I’ve faced a lot of back and leg stiffness these past two weeks that continue to slow my pace. As my mother used to say, “old age is not for sissies.” I’m just two weeks from beginning my 70th year of life. The everyday aches and pains do not speak favorably about what tomorrow will bring. With this in mind, it’s even more important to appreciate the fact that “The Streak” has lasted so long. My wife’s daughter is in a leg cast after falling from a horse. So far, I’ve been fortunate to be able to run through my injuries.

I’m reading The Luckiest Man, the story of Yankee baseball great Lou Gehrig. He earned the nickname, “The Iron Horse,” with a playing streak of 2,130 consecutive games. The record stood for 56-years until Cal Ripkin, Jr. came along. Gehrig’s ended with the onset of Amyotrophic Lateral Scleriosis (ALS). It’s known today as Lou Gehrig’s Disease. He should be an inspiration to all of us when it comes to discipline. I look forward to reading about how he handled life once he could no longer play. 
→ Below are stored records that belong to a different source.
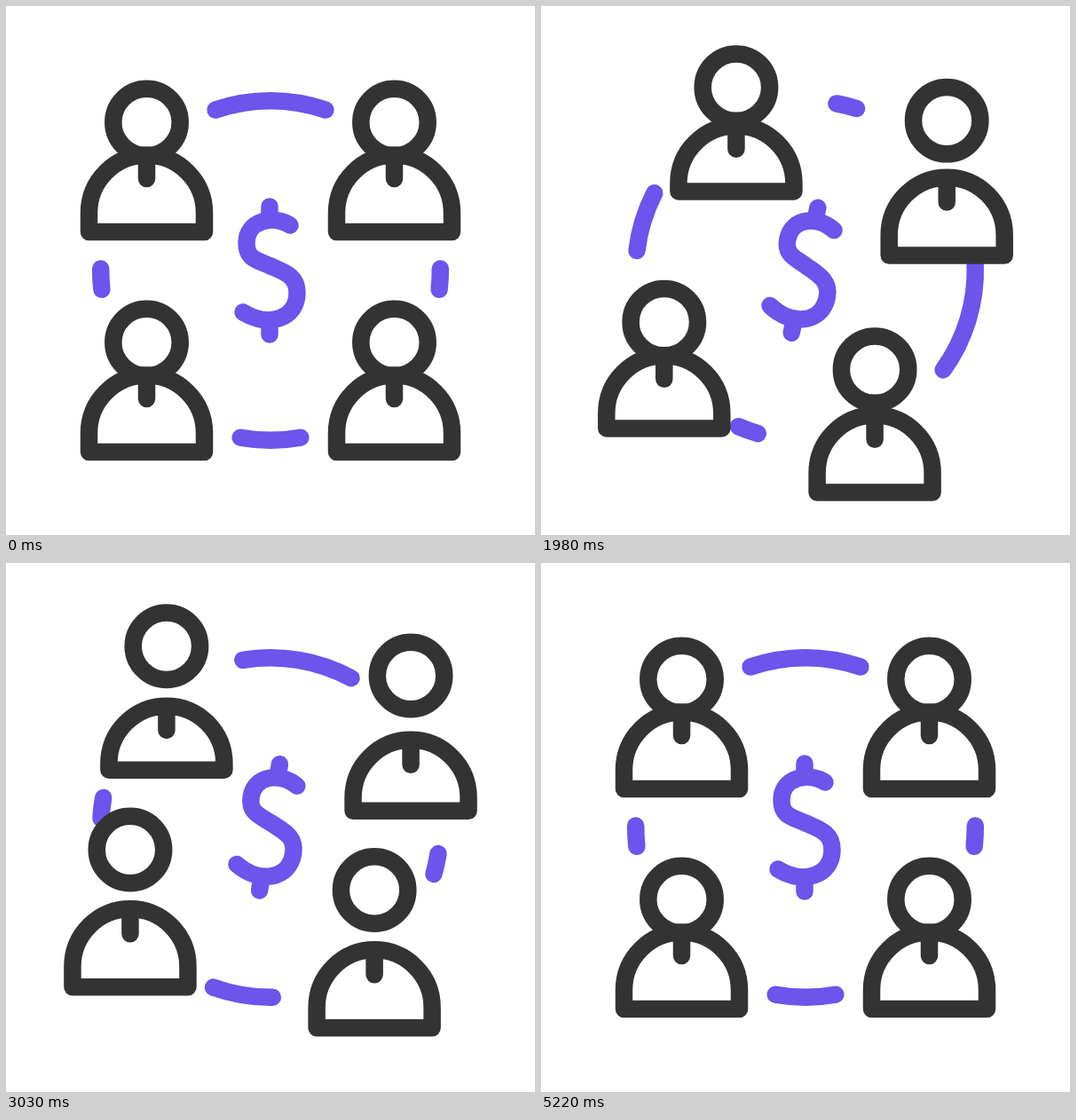
These frames come from a looping animation (596 px wide and 596 px high, 5.4 s). An HTML page with a canvas:

```html
<!DOCTYPE html>
<html lang="en">
<head>
<meta charset="utf-8">
<title>Money circle</title>
<style>
html, body { margin: 0; width: 100%; height: 100%; overflow: hidden; background: #fff; }
canvas { display: block; }
</style>
</head>
<body>
<canvas id="stage" width="596" height="596"></canvas>
<script>
const ctx = document.getElementById('stage').getContext('2d');
const SIZE = 596, MID = SIZE / 2, LOOP = 5400, STEP = 30, LAG = 300, RAD = Math.PI / 180;
const DARK = '#333333', PURPLE = '#6c54ec';

// Bezier ease with flat ends; x1 and x2 are the handle positions in time.
const ease = (x1, x2) => x => {
  let lo = 0, hi = 1;
  for (let i = 0; i < 24; i++) {
    const s = (lo + hi) / 2, r = 1 - s;
    if (3 * x1 * s * r * r + 3 * x2 * s * s * r + s * s * s < x) lo = s;
    else hi = s;
  }
  return lo * lo * (3 - 2 * lo);
};
const soft = ease(1 / 3, 2 / 3), spin = ease(.543, .581), settle = ease(.33, .45), drop = ease(.527, .862);

// Progress from 0 to 1 between two times.
const ramp = (t, from, to, curve = soft) => curve(Math.min(1, Math.max(0, (t - from) / (to - from))));

// The ring winds up, makes a full turn, overshoots and returns.
const ringAngle = t =>
  -22 * ramp(t, 0, 900) + 403.8 * ramp(t, 900, 3320, spin) - 21.8 * ramp(t, 3320, 4200);

// The dollar sign rocks from side to side, a little less each time.
function swingAngle(t) {
  const first = 1060, half = 680, count = 4;
  const peak = n => n < 0 || n >= count ? 0 : (n % 2 ? 1 : -1) * (30 - 6.7 * n);
  if (t < first) return peak(0) * ramp(t, 0, first);
  const n = Math.floor((t - first) / half), from = first + n * half;
  return peak(n) + (peak(n + 1) - peak(n)) * ramp(t, from, from + half);
}

// Each person crouches, jumps up, lands and makes a smaller second hop.
const crouch = (t, height, from, low, to) => height * (ramp(t, from, low) - ramp(t, low, to, settle));
const squash = t => crouch(t, 14, 0, 900, 1800) + crouch(t, 15.3, 2420, 3020, 3800);
const headLift = t =>
  -7.5 * ramp(t, 750, 1200) + 39.3 * ramp(t, 1200, 2250, settle) - 30.3 * ramp(t, 2500, 3300, drop)
  + 20.5 * ramp(t, 3300, 3880) - 22 * ramp(t, 3880, 4320, drop);

const dollar = new Path2D('M22-51C2-63-27-56-27-31C-27-13-16-12 0-5C16 2 30 6 30 25C30 54-2 65-31 47' +
  'M-1-72V-57M-1 56V72');

function dash(mid, half, turn) {
  ctx.beginPath();
  ctx.arc(MID, MID, 191.3, (mid - half) * RAD + turn, (mid + half) * RAD + turn);
  ctx.stroke();
}

// x, y is the middle of the base line.
function person(x, y, t) {
  const lift = headLift(t), squeeze = squash(t);
  const leg = 21.5 - squeeze + .05 * lift;
  ctx.save();
  ctx.translate(x, y);
  ctx.stroke(new Path2D(`M-65 0V${-leg}A65 65 0 0 1 65 ${-leg}V0ZM0 ${-leg - 65}V${squeeze - 60}`));
  ctx.beginPath();
  ctx.arc(0, -123.5 - lift, 37.7, 0, 2 * Math.PI);
  ctx.stroke();
  ctx.restore();
}

function draw(t) {
  const turn = ringAngle(t) * RAD, c = Math.cos(turn), s = Math.sin(turn);
  ctx.clearRect(0, 0, SIZE, SIZE);
  ctx.lineWidth = 19.5;
  ctx.lineCap = ctx.lineJoin = 'round';

  ctx.strokeStyle = PURPLE;
  dash(-90, 18.9, turn);
  dash(2.9, 3.5, turn);
  dash(90, 10.2, turn);
  dash(177.1, 3.5, turn);

  // Clockwise from the top left, each one later than the one before.
  ctx.strokeStyle = DARK;
  for (let i = 0; i < 4; i++) {
    const x = i % 3 ? 139.5 : -139.5, y = i < 2 ? -124 : 124;
    person(MID + x * c - y * s, MID + 80.5 + x * s + y * c, t - i * LAG);
  }

  ctx.strokeStyle = PURPLE;
  ctx.save();
  ctx.translate(MID, MID);
  ctx.rotate(swingAngle(t) * RAD);
  ctx.stroke(dollar);
  ctx.restore();
}

const start = performance.now();
function tick() {
  const t = (performance.now() - start) % LOOP;
  draw(Math.floor(t / STEP) * STEP);
  requestAnimationFrame(tick);
}
tick();
</script>
</body>
</html>
```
We watched the movie, Motherless Brooklyn, last night with Edward Norton. It involved life with the challenge of Tourette’s Syndrome. It was another reminder of how lucky I am to beat the streets every day. Today, is not just another day, it’s a new week, and time to sign the paperwork on our forever home.